The diagram below shows a graphical representation of the AlwaysOn availability incorporating a SQL Server Failover Cluster Instance.
Each server has the following locally attached drive storage.
- C: = 78GB
- D: = 300GB
- E: = 300GB
- F: = 300GB
In addition to the above locally attached disks, AONode3 and SAONode4 have the following shared LUNs attached from a SAN.
- G: = 500GB
- H: = 250GB
- L: = 300GB
We have our WSFC titled "SQLCluster01.UKTrading.co.uk", this is the cluster entry point for all 4 nodes and each server is joined to this cluster.
A Failover Cluster Instance of SQL Server has been installed first to AONode3 and then AONode4 has been added as a failover partner node, the instance is titled
"SQL-CL-INST\SiteLive" as detailed above. The FCI is using the following shared drives
2 non clustered instances of SQL Server have been deployed as follows:
- AONode1 has an instance named "DRRepl"
- AONode2 has an instance named "CLMaint"
We have created an availability group titled SQLAOGrp1 on the clustered SQL Server instance called SQL-CL-INST\SiteLive and we include the following instances as replicas
This completes our AlwaysOn availability group incorporating FCI's.
Note here that AONode3 and AONode4 are part of the same Windows Server Failover Cluster as AONode1 and AONode2, only AONode3 and AONode4 are set up as failover partners for the clustered instance SQL-CL-INST\SiteLive (AONode1 and AONode2 have not had the SQL Server "Add node" wizard executed upon them).
As you can see, incorporating an FCI into an availability group requires an increased number of cluster nodes to ensure that the availability replicas meet the standard requirement whereby, each replica (SQL Server instance) must reside on a separate physical node. Understanding the different technologies allows you to pull them together to create one incredibly resilient SQL Server system.
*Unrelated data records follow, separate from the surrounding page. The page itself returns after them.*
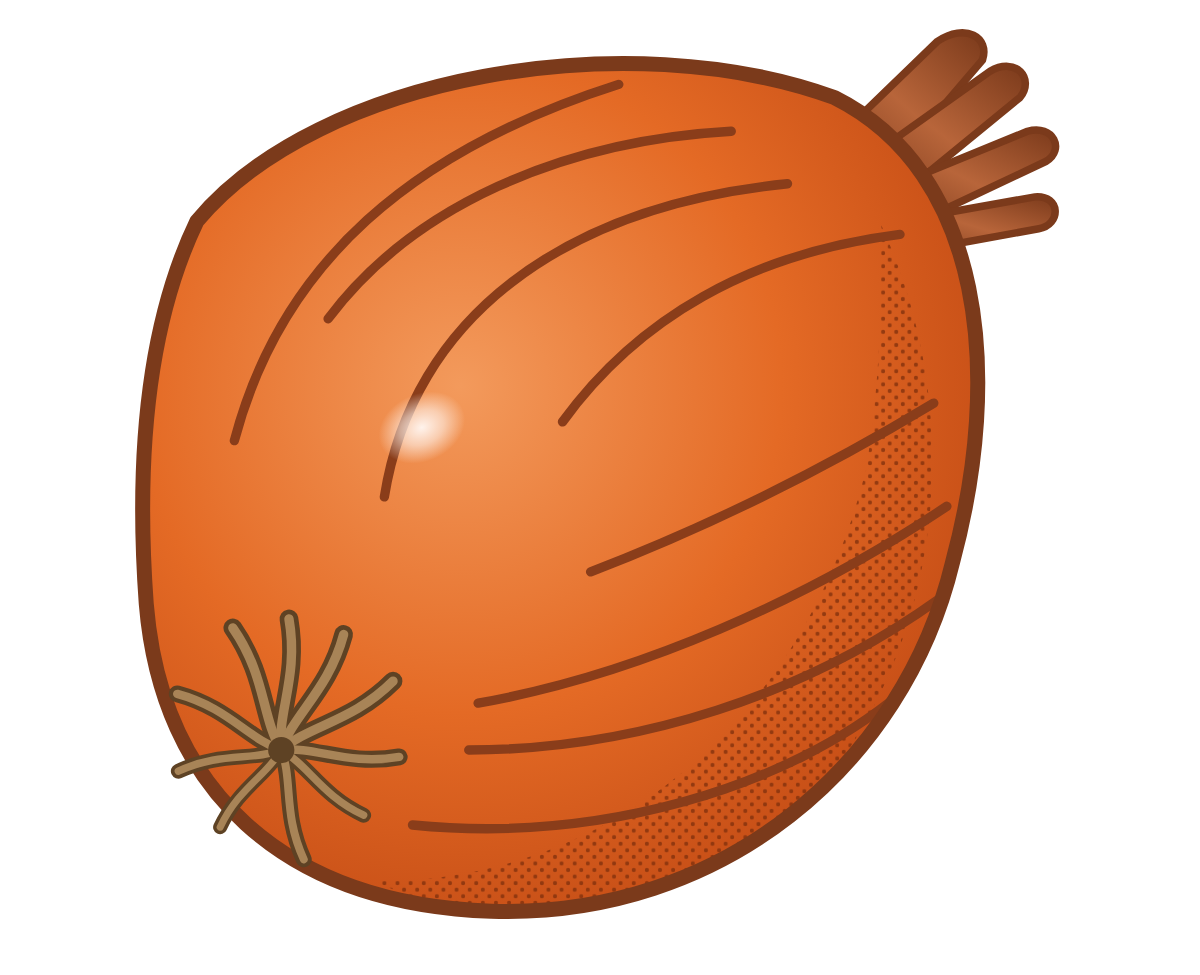
<!DOCTYPE html>
<html lang="en">
<head>
<meta charset="utf-8">
<title>Onion Illustration</title>
<style>
  :root {
    --paper: #ffffff;
    --skin-light: #f39a5c;
    --skin-mid: #e46a25;
    --skin-deep: #c24a14;
    --outline: #7b3a1b;
    --vein: #8a3d1a;
    --speckle: #7e2f0c;
    --stem-light: #b8653a;
    --stem-dark: #7b3a1b;
    --root-fill: #a88457;
    --root-line: #5e4224;
    --shine: #fff3ec;
  }
  html, body {
    margin: 0;
    padding: 0;
    width: 1200px;
    height: 975px;
    overflow: hidden;
    background: var(--paper);
  }
  .onion-art {
    display: block;
    width: 1200px;
    height: 975px;
  }
</style>
</head>
<body>
<svg class="onion-art" viewBox="0 0 640 520" xmlns="http://www.w3.org/2000/svg" role="img" aria-label="Illustrated brown onion">
  <defs>
    <radialGradient id="skin-gradient" cx="0.38" cy="0.38" r="0.7">
      <stop offset="0" stop-color="var(--skin-light)"/>
      <stop offset="0.55" stop-color="var(--skin-mid)"/>
      <stop offset="1" stop-color="var(--skin-deep)"/>
    </radialGradient>
    <radialGradient id="shine-gradient" cx="0.5" cy="0.5" r="0.5">
      <stop offset="0" stop-color="var(--shine)" stop-opacity="1"/>
      <stop offset="0.5" stop-color="var(--shine)" stop-opacity="0.6"/>
      <stop offset="1" stop-color="var(--shine)" stop-opacity="0"/>
    </radialGradient>
    <linearGradient id="stem-gradient" x1="0" y1="1" x2="1" y2="0">
      <stop offset="0" stop-color="var(--stem-dark)"/>
      <stop offset="0.5" stop-color="var(--stem-light)"/>
      <stop offset="1" stop-color="var(--stem-dark)"/>
    </linearGradient>
    <pattern id="speckle-dots" width="7" height="7" patternUnits="userSpaceOnUse">
      <circle cx="2" cy="2" r="1.1" fill="var(--speckle)"/>
      <circle cx="5.5" cy="5.5" r="1.1" fill="var(--speckle)"/>
    </pattern>
    <clipPath id="bulb-clip">
      <path id="bulb-shape" d="M105 118 C170 40 335 12 445 52 C525 92 535 200 508 300 C482 408 385 490 262 486 C150 482 86 420 78 322 C72 240 80 170 105 118 Z"/>
    </clipPath>
    <path id="root-strand" d="M0 0 C-4 -20 6 -40 -2 -70"/>
  </defs>

  <g class="stem">
    <path d="M440 80 L500 22 C515 12 528 20 524 32 L470 95 Z" fill="url(#stem-gradient)" stroke="var(--outline)" stroke-width="4" stroke-linejoin="round"/>
    <path d="M455 90 L528 38 C542 30 552 42 544 52 L478 106 Z" fill="url(#stem-gradient)" stroke="var(--outline)" stroke-width="4" stroke-linejoin="round"/>
    <path d="M465 104 L548 70 C562 66 568 80 558 86 L486 120 Z" fill="url(#stem-gradient)" stroke="var(--outline)" stroke-width="4" stroke-linejoin="round"/>
    <path d="M468 120 L552 105 C566 104 566 120 554 122 L488 134 Z" fill="url(#stem-gradient)" stroke="var(--outline)" stroke-width="4" stroke-linejoin="round"/>
  </g>

  <g class="bulb">
    <use href="#bulb-shape" fill="url(#skin-gradient)"/>
    <g clip-path="url(#bulb-clip)">
      <path d="M470 120 C520 230 500 360 420 440 C360 490 260 500 200 470 C330 470 430 380 462 250 C470 200 470 160 470 120 Z" fill="url(#speckle-dots)" opacity="0.75"/>
      <g class="veins" fill="none" stroke="var(--vein)" stroke-width="5" stroke-linecap="round">
        <path d="M125 235 C150 140 220 80 330 45"/>
        <path d="M175 170 C220 110 300 75 390 70"/>
        <path d="M205 265 C220 170 300 110 420 98"/>
        <path d="M300 225 C340 170 400 135 480 125"/>
        <path d="M315 305 C380 280 440 250 498 215"/>
        <path d="M255 375 C340 360 430 320 505 270"/>
        <path d="M250 400 C340 400 430 370 500 320"/>
        <path d="M220 440 C320 450 420 420 480 370"/>
      </g>
    </g>
    <ellipse cx="225" cy="228" rx="24" ry="18" fill="url(#shine-gradient)" transform="rotate(-25 225 228)"/>
    <use href="#bulb-shape" fill="none" stroke="var(--outline)" stroke-width="8" stroke-linejoin="round"/>
  </g>

  <g class="roots" transform="translate(150 400)" fill="none" stroke-linecap="round">
    <g stroke="var(--root-line)" stroke-width="10">
      <use href="#root-strand" transform="rotate(-20)"/>
      <use href="#root-strand" transform="rotate(5)"/>
      <use href="#root-strand" transform="rotate(30)"/>
      <use href="#root-strand" transform="rotate(60)"/>
      <use href="#root-strand" transform="rotate(95) scale(0.9)"/>
      <use href="#root-strand" transform="rotate(130) scale(0.8)"/>
      <use href="#root-strand" transform="rotate(170) scale(0.85)"/>
      <use href="#root-strand" transform="rotate(-60) scale(0.9)"/>
      <use href="#root-strand" transform="rotate(-100) scale(0.8)"/>
      <use href="#root-strand" transform="rotate(-140) scale(0.75)"/>
    </g>
    <g stroke="var(--root-fill)" stroke-width="5">
      <use href="#root-strand" transform="rotate(-20)"/>
      <use href="#root-strand" transform="rotate(5)"/>
      <use href="#root-strand" transform="rotate(30)"/>
      <use href="#root-strand" transform="rotate(60)"/>
      <use href="#root-strand" transform="rotate(95) scale(0.9)"/>
      <use href="#root-strand" transform="rotate(130) scale(0.8)"/>
      <use href="#root-strand" transform="rotate(170) scale(0.85)"/>
      <use href="#root-strand" transform="rotate(-60) scale(0.9)"/>
      <use href="#root-strand" transform="rotate(-100) scale(0.8)"/>
      <use href="#root-strand" transform="rotate(-140) scale(0.75)"/>
    </g>
    <circle r="7" fill="var(--root-line)"/>
  </g>
</svg>
</body>
</html>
Creating yourself a virtual test system will give you a better grasp on failover clusters and availability groups and as always have fun in your work. Post back if you're still unsure and I'll help all I can.